> _Exercise objective_
Wherever the string "dark" appears in the records, return the line that holds it.

> _Material supplied_
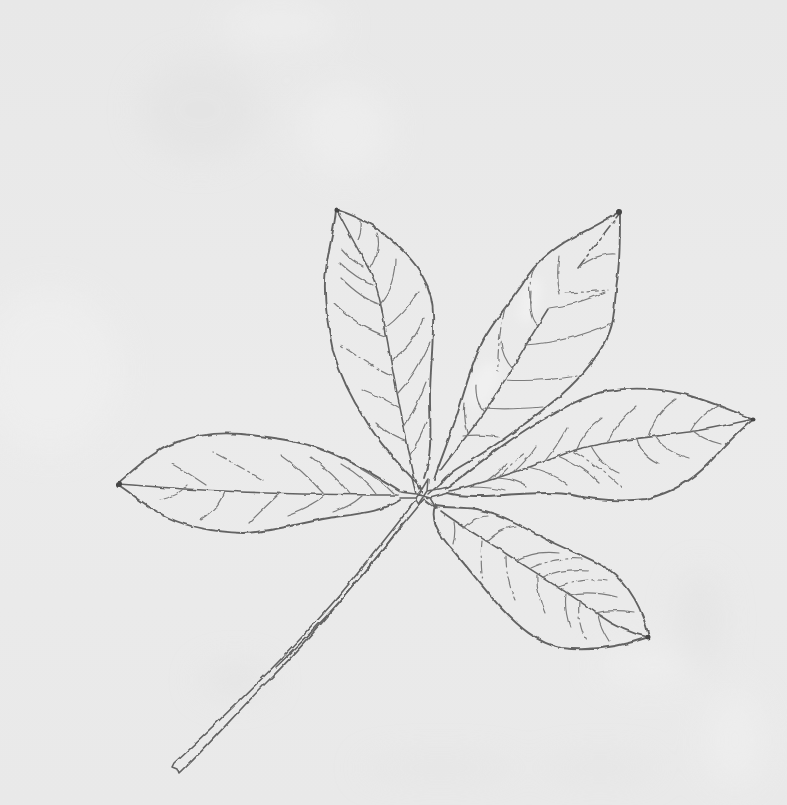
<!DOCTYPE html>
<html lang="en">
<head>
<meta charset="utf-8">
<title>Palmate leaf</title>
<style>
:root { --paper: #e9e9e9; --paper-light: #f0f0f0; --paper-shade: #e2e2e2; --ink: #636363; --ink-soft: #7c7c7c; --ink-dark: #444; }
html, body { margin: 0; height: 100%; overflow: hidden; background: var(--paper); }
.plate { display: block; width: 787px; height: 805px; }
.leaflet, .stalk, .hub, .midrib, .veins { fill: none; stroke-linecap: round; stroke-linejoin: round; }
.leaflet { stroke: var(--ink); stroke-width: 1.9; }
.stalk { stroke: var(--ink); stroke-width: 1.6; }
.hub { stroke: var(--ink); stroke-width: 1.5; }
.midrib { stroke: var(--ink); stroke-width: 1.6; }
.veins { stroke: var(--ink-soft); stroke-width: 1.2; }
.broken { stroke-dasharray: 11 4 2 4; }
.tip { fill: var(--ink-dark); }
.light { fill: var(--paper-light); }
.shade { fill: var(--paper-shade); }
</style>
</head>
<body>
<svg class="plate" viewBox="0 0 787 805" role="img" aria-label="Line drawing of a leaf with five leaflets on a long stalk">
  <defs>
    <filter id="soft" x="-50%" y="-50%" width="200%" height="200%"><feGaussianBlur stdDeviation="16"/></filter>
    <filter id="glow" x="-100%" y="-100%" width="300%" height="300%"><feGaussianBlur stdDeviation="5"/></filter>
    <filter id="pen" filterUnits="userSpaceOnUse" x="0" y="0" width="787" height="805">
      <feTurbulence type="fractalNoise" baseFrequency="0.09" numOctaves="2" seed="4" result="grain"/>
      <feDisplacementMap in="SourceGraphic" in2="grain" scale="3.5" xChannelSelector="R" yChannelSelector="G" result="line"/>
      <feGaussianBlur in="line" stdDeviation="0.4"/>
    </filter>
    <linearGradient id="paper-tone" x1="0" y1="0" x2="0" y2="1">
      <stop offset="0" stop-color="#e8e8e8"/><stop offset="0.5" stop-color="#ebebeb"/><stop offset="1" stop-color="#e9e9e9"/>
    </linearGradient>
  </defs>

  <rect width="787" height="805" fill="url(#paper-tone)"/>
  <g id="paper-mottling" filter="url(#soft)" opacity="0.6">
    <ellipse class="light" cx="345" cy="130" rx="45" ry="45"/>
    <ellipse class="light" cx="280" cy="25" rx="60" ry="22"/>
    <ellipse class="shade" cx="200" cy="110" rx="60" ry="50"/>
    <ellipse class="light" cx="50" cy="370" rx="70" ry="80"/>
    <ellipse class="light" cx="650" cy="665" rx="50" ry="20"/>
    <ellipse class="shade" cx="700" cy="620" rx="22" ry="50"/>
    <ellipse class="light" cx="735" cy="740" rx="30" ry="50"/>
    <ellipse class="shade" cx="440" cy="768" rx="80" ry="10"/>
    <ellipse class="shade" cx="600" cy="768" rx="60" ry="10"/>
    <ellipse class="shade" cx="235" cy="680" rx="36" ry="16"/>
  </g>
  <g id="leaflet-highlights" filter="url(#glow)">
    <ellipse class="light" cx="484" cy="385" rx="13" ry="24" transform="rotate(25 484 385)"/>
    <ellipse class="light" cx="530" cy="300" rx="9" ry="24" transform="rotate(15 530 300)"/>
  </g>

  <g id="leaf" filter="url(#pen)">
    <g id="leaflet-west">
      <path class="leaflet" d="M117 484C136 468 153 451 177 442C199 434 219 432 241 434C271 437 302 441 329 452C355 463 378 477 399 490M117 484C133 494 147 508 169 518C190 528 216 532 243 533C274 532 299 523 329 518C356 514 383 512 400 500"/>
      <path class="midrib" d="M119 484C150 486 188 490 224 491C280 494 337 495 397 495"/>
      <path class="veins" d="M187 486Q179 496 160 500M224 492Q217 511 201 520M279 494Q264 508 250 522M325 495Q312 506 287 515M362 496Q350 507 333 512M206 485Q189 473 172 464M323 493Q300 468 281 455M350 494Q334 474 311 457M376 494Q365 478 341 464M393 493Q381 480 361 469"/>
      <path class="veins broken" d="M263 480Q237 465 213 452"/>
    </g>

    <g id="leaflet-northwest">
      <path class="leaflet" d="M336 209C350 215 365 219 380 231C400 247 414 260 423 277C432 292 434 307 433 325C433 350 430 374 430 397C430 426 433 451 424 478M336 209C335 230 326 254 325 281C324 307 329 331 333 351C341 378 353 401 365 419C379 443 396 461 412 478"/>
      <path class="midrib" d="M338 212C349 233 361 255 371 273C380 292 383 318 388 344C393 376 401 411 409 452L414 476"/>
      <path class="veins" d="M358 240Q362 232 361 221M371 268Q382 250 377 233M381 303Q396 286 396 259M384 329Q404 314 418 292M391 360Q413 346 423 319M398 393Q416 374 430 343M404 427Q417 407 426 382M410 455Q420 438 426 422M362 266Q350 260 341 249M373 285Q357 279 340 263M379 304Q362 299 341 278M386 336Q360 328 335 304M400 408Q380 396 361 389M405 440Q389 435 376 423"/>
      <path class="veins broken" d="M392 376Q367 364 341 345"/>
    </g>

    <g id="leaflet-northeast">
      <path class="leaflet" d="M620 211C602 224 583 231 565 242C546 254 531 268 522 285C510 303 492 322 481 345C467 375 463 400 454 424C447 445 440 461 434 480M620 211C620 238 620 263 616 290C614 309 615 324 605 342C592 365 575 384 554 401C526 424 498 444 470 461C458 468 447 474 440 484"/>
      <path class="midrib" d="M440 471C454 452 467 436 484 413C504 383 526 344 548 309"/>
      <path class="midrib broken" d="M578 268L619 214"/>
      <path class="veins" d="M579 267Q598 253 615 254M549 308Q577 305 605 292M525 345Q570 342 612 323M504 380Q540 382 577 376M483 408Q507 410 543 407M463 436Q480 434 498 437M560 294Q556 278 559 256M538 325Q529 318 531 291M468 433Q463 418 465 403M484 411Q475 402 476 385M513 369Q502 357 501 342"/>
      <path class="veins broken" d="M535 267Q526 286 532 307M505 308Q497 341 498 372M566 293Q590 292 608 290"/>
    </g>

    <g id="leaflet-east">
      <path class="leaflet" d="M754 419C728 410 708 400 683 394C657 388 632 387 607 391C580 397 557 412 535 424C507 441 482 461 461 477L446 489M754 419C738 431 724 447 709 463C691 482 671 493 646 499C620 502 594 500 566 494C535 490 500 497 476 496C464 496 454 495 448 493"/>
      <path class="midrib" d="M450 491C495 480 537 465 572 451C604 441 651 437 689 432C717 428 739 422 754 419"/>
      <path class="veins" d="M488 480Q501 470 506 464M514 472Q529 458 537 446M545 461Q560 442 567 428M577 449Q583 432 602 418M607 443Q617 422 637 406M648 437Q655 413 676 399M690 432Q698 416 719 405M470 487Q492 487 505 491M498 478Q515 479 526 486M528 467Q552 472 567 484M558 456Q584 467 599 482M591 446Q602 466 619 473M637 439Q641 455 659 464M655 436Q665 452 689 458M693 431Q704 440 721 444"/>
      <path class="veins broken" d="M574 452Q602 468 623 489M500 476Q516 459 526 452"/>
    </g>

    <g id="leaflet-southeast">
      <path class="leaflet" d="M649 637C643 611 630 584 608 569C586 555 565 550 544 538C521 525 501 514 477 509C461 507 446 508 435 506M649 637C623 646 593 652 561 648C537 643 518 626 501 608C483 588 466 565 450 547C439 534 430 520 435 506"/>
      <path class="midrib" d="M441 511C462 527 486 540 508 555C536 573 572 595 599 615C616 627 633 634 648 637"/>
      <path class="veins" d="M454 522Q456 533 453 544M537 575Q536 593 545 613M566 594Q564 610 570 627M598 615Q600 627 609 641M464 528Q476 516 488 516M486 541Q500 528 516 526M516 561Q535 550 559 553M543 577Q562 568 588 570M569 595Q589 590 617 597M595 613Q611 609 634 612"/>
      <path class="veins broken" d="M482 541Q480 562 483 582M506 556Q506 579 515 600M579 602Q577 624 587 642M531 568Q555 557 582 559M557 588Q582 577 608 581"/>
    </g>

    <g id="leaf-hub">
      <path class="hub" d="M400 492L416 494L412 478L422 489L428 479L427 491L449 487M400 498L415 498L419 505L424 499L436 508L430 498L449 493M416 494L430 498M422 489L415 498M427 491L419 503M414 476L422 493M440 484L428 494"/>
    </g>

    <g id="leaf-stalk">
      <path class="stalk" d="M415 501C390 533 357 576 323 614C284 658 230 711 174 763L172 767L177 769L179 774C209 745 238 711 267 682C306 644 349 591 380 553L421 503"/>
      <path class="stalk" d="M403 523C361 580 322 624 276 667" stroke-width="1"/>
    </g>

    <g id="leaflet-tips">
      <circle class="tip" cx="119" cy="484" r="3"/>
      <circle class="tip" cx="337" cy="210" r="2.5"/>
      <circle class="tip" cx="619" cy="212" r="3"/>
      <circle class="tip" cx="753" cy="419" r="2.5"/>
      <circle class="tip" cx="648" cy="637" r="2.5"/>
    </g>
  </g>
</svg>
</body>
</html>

> _Written response_
:root { --paper: #e9e9e9; --paper-light: #f0f0f0; --paper-shade: #e2e2e2; --ink: #636363; --ink-soft: #7c7c7c; --ink-dark: #444; }
.tip { fill: var(--ink-dark); }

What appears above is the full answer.